Jibber Jabber

The unique improvising vocalist Jaap Blonk must have turned 65 recently – at any rate it was this particular age that prompted him to to want to start a new band, “with a name that asks for constant denial”. He’s found a number of younger musicians, Miguel Petrucello, Jasper Stadhouders and Frank Rosaly, who now accompany him as part of Jaap Blonk’s Retirement Overdue on the double-CD New Start (KONTRANS 1066). Blonk’s a bit of an acquired taste with his startling free-form yap, but this is a splendid set – mostly songs written by him, apart from a few co-credited to the band, and he also goes back to more conventional jazzier roots by tackling a song by Leonard Bernstein with lyrics by Steven Sondheim. Another aspect which makes it more accessible is the user-friendly sound – lots of guitars, bass and drums working hard to create a post-modern jazz swing feeling, with some electronics from the white-haired maestro himself. Much variety and fun-loving mayhem ensues, Blonk evidently having a great time throwing his sonorous tones, semi-spoken recits and his personal brand of scat-singing over these freewheeling instrumental backdrops, doing so with gusto and conviction. Did I say jazz? Parts of this are almost post-rock in their reach, and likely to appeal to fans who dig the recent incarnations of David Thomas’ Pere Ubu. Matter of fact it wouldn’t go amiss if Blonk were to do a cover of a Thomas composition, or the two shared a stage some time. (08/06/2020)

For another more artistic side of Jaap Blonk (and a darker one), we turn to the CD Antonin Artaud’s To Have Done With The Judgement Of God (KONTRANS 666), performed solo by Blonk using his voice and some tasty electronic noises. Artaud is an important 20th century French writer, poet and dramatist, whose work is all but unknown to me; his career seems to be full of short-lived but explosive triumphs in theatre, surrealist art, and cinema, and he left his mark by devising the influential Theatre Of Cruelty concept. Jaap Blonk claims Artaud as a personal inspiration and “stimulant” for when he started his performance work, so clearly feels a strong connection to this maudit work. I say maudit, because it was suppressed by French Radio when it was recorded by the author in 1947, mainly due to its irreverent and disrespectful themes (attacking American imperialism and established religion), along with frequent references to excrement.
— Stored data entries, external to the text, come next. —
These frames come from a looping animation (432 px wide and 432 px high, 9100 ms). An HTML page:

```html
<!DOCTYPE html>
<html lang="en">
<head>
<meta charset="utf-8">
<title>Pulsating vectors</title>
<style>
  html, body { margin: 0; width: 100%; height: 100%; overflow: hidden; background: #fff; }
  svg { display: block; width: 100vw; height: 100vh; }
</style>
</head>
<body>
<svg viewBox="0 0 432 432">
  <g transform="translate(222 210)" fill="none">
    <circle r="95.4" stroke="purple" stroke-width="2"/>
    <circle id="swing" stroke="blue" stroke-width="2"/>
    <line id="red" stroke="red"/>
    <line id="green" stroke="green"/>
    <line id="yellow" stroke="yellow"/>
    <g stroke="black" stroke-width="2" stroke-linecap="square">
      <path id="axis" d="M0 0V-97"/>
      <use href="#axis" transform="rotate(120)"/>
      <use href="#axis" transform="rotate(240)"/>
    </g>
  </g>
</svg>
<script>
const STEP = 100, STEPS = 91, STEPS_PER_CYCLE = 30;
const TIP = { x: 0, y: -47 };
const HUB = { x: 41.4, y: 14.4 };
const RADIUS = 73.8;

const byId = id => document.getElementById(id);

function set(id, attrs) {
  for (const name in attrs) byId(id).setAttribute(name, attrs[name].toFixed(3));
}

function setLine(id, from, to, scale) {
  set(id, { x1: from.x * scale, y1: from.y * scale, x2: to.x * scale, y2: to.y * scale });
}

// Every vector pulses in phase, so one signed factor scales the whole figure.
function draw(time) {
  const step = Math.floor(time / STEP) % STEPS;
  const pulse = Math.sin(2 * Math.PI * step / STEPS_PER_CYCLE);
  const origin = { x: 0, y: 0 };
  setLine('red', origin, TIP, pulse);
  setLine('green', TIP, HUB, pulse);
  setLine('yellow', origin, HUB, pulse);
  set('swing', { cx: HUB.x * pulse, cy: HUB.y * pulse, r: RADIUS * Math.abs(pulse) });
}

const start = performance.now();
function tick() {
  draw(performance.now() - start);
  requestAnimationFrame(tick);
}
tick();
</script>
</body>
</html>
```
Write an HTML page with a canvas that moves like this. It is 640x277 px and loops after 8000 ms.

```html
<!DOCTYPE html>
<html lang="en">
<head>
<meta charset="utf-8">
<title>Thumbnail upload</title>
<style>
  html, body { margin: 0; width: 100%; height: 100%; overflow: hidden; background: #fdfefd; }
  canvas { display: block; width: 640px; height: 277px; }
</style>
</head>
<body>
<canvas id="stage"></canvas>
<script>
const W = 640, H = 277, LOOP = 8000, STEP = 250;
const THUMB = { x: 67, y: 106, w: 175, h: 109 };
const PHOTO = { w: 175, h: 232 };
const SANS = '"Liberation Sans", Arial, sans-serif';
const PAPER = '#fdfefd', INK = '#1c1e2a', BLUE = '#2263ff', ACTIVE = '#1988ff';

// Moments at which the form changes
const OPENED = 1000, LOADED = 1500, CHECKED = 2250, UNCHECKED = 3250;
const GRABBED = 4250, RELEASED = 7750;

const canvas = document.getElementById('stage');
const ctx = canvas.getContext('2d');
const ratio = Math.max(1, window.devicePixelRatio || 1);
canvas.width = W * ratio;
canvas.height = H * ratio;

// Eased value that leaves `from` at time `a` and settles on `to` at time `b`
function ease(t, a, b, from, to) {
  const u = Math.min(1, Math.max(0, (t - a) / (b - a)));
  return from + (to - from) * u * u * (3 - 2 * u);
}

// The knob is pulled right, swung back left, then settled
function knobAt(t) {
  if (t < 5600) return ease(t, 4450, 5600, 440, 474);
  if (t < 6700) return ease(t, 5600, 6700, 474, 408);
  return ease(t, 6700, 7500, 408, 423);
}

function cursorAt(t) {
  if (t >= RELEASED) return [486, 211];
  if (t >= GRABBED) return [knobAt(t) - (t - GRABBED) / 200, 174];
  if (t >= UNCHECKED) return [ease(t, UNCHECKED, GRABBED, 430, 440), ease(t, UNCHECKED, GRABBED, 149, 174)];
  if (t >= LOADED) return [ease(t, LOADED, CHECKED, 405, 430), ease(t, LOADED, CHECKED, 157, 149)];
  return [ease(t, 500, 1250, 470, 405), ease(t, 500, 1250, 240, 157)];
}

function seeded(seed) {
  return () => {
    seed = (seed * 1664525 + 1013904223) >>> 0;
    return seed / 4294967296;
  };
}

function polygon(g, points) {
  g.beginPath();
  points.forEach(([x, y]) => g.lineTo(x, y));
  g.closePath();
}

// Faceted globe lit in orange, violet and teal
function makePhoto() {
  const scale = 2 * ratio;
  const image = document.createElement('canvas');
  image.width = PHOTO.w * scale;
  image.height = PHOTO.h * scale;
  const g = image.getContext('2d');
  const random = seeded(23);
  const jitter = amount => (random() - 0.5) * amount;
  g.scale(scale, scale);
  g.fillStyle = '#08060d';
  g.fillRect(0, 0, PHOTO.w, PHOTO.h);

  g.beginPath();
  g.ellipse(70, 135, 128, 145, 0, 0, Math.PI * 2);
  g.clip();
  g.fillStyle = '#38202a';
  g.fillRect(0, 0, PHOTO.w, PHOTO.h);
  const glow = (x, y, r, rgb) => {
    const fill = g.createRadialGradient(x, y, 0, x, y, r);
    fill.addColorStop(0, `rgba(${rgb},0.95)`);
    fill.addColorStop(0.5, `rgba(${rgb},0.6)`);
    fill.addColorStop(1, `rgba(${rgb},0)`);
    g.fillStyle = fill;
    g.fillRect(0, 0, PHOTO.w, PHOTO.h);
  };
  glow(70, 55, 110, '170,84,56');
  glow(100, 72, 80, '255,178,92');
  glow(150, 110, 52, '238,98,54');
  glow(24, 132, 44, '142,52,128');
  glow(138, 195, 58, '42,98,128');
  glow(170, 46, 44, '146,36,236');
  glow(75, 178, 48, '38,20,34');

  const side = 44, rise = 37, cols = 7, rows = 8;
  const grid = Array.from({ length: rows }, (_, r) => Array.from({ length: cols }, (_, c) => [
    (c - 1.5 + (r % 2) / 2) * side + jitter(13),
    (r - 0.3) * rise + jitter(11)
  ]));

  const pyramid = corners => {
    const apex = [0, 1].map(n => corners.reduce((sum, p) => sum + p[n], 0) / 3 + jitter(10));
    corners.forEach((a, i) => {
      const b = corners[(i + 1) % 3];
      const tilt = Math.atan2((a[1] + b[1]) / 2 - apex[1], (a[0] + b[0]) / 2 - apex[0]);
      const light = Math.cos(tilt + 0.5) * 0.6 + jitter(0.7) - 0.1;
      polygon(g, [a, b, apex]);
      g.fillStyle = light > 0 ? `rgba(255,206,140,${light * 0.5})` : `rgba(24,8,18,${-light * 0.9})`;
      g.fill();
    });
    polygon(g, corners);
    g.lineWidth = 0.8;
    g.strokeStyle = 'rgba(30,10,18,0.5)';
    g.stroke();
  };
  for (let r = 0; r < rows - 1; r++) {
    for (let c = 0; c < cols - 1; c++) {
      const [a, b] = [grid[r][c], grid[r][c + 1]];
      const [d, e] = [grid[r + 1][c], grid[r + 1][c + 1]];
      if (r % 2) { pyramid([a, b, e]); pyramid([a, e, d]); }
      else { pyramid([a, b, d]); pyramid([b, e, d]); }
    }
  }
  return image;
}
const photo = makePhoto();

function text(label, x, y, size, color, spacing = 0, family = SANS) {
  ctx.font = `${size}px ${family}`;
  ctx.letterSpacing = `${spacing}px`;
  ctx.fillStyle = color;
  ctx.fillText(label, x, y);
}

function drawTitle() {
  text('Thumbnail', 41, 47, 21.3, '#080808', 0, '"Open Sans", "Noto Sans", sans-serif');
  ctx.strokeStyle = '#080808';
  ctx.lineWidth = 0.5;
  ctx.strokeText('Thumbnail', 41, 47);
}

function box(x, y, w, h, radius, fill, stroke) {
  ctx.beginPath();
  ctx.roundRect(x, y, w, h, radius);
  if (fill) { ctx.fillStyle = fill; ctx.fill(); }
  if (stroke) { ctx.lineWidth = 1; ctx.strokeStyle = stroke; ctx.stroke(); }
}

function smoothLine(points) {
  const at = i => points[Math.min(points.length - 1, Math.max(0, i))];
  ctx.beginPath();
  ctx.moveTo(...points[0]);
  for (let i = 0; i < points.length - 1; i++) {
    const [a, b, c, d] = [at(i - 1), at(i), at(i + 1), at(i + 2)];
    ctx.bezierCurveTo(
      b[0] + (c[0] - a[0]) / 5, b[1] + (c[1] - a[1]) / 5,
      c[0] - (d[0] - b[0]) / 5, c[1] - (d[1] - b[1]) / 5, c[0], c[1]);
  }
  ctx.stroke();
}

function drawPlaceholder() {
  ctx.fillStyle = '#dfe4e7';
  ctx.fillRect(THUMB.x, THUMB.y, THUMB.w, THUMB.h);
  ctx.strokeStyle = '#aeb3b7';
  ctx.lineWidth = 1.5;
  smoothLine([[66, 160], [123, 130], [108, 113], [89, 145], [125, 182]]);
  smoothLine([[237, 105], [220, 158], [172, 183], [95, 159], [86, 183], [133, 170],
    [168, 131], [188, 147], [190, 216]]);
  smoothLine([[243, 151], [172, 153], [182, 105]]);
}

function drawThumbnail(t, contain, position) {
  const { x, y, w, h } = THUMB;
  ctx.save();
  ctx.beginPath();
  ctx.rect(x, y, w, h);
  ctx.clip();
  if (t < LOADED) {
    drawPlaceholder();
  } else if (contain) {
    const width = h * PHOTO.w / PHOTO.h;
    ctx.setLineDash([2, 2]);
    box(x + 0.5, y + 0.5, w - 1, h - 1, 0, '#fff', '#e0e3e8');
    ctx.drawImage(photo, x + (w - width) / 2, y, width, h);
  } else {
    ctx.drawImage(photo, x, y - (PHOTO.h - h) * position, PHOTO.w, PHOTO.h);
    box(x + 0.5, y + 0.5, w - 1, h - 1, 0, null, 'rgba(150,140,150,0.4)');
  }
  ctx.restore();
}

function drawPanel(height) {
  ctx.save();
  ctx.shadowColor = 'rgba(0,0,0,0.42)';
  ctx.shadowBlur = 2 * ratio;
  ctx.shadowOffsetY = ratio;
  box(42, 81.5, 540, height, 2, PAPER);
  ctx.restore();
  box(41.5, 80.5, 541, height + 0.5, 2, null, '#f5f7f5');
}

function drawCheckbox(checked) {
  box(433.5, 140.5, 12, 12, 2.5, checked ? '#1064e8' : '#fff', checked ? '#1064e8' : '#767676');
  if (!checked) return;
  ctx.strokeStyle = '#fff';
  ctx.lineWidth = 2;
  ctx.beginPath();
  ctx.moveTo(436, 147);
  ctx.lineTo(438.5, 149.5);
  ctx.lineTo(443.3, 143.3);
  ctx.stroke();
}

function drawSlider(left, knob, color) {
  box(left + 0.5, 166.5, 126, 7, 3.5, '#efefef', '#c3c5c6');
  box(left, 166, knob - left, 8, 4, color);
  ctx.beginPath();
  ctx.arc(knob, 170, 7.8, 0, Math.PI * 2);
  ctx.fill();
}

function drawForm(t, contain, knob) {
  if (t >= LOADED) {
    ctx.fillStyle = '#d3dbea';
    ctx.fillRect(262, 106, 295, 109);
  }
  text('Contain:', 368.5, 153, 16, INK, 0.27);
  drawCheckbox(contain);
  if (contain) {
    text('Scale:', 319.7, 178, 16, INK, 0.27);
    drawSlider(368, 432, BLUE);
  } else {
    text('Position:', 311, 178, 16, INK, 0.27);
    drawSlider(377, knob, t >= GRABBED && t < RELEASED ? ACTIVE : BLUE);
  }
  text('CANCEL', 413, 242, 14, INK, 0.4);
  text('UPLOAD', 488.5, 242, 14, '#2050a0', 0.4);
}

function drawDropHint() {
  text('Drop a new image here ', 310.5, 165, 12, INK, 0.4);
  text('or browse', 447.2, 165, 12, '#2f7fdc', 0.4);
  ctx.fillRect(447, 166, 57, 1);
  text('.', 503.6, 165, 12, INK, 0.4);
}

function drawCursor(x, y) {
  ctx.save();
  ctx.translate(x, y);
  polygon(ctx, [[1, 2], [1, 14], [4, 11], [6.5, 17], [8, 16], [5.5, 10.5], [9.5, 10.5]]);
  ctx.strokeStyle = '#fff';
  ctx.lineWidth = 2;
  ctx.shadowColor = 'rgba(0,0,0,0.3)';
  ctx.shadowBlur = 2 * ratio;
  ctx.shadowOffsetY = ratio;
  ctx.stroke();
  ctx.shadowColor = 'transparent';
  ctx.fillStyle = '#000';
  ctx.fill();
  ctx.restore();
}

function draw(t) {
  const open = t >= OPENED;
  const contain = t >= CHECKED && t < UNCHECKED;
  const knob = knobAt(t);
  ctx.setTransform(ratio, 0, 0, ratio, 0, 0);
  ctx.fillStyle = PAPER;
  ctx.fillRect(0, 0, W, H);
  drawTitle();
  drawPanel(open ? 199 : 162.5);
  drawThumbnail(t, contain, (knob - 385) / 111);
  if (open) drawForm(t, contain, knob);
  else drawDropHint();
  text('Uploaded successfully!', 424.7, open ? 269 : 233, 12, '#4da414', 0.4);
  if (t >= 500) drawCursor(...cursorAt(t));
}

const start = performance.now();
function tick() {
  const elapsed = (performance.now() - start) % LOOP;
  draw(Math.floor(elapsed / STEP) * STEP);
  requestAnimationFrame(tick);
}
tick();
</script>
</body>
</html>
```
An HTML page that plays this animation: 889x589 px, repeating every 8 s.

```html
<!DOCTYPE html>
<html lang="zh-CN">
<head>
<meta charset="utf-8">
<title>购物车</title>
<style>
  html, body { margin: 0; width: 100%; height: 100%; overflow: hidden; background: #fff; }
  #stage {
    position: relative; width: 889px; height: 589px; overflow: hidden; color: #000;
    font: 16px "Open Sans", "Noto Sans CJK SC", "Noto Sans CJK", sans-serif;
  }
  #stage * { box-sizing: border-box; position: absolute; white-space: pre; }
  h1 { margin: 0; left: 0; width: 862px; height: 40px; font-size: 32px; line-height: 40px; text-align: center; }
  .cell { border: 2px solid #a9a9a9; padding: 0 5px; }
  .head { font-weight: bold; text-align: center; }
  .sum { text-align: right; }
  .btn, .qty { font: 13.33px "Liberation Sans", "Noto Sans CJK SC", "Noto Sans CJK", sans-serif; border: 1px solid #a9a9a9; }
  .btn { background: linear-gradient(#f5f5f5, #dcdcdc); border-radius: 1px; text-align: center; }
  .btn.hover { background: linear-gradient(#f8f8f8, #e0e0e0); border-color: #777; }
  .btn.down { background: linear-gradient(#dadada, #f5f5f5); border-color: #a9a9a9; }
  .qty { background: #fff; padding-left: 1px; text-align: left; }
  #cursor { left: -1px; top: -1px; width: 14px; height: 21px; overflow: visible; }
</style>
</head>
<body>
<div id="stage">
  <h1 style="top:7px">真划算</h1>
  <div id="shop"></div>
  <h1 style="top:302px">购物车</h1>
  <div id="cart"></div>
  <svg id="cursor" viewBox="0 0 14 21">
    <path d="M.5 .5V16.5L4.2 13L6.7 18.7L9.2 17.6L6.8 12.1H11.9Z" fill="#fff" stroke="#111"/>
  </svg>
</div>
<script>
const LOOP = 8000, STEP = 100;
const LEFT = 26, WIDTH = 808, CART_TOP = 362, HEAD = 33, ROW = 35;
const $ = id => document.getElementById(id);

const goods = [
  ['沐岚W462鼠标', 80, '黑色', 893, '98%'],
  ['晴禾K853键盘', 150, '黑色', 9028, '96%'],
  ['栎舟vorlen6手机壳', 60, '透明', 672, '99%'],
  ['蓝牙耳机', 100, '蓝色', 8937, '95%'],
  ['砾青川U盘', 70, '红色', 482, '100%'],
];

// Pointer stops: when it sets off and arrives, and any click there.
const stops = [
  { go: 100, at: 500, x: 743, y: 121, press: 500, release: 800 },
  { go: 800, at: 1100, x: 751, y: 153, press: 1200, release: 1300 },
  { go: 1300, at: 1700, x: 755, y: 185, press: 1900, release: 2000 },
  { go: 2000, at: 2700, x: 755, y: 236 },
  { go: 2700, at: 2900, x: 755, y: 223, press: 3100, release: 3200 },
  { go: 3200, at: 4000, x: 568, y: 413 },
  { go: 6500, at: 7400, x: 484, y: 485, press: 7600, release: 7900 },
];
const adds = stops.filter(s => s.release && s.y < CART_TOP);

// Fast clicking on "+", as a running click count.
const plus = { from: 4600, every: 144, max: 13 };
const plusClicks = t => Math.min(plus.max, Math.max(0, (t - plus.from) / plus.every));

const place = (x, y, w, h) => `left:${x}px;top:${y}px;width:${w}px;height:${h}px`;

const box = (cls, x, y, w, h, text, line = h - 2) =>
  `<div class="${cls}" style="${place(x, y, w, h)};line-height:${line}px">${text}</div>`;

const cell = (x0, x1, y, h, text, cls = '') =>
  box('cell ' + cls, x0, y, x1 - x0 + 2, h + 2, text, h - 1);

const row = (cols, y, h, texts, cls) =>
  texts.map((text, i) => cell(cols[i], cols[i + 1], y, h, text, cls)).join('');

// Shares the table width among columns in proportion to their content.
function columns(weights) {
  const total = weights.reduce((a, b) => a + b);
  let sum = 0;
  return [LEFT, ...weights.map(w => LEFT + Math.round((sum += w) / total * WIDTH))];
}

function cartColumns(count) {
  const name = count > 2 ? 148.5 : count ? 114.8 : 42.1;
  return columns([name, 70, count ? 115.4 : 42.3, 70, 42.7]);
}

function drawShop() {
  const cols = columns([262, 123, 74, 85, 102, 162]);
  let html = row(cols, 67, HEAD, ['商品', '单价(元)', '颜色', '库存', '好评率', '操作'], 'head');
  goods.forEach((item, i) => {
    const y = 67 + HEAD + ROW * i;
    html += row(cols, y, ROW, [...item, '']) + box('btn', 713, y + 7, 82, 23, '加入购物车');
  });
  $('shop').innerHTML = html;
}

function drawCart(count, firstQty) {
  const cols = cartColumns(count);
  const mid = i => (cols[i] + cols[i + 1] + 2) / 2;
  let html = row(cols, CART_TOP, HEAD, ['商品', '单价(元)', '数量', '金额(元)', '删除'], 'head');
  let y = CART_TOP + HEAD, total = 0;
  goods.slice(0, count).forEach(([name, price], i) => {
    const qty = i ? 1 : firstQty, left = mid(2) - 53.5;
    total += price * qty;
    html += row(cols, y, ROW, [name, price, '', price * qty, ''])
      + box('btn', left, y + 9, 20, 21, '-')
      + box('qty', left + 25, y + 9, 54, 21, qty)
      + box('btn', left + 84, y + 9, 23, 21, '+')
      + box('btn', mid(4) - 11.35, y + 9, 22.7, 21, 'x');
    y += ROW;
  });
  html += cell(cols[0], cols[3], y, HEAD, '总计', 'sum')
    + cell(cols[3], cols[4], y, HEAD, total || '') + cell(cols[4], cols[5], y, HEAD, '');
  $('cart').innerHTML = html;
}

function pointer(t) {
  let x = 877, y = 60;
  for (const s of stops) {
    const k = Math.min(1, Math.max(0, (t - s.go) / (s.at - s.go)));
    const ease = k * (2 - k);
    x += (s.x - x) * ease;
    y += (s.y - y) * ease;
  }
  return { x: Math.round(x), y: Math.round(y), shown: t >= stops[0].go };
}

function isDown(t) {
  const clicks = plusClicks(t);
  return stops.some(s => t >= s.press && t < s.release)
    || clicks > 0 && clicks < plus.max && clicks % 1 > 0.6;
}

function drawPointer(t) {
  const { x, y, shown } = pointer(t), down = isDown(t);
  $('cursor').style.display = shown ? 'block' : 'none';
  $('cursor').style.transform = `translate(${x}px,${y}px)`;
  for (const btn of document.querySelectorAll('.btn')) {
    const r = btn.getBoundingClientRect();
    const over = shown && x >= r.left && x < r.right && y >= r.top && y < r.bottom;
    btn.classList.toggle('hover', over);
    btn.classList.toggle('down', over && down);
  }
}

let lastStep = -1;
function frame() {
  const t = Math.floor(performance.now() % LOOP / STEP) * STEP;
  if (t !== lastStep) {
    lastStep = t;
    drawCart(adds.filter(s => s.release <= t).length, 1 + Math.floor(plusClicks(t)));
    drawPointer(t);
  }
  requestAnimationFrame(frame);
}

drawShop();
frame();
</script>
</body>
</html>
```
Artaud was something of a sound poet; he performed with shrieks and grunts as much as he did with words, and one wonders if he could feasibly have been included in Henri Chopin’s Revue OU if their paths had crossed. Blonk turns in a splendidly noir-ish version of the work, savouring the sneering tones and world-weary sarcasm of the Frenchman as he undermines yet another shibboleth. There’s also a lot to be said for Blonk’s electronic music here, full of lurid lighting and nightmarish shadows, creating a feverish, claustrophobic platform for the verbals. Great! (08/06/2020)

Available via Toondist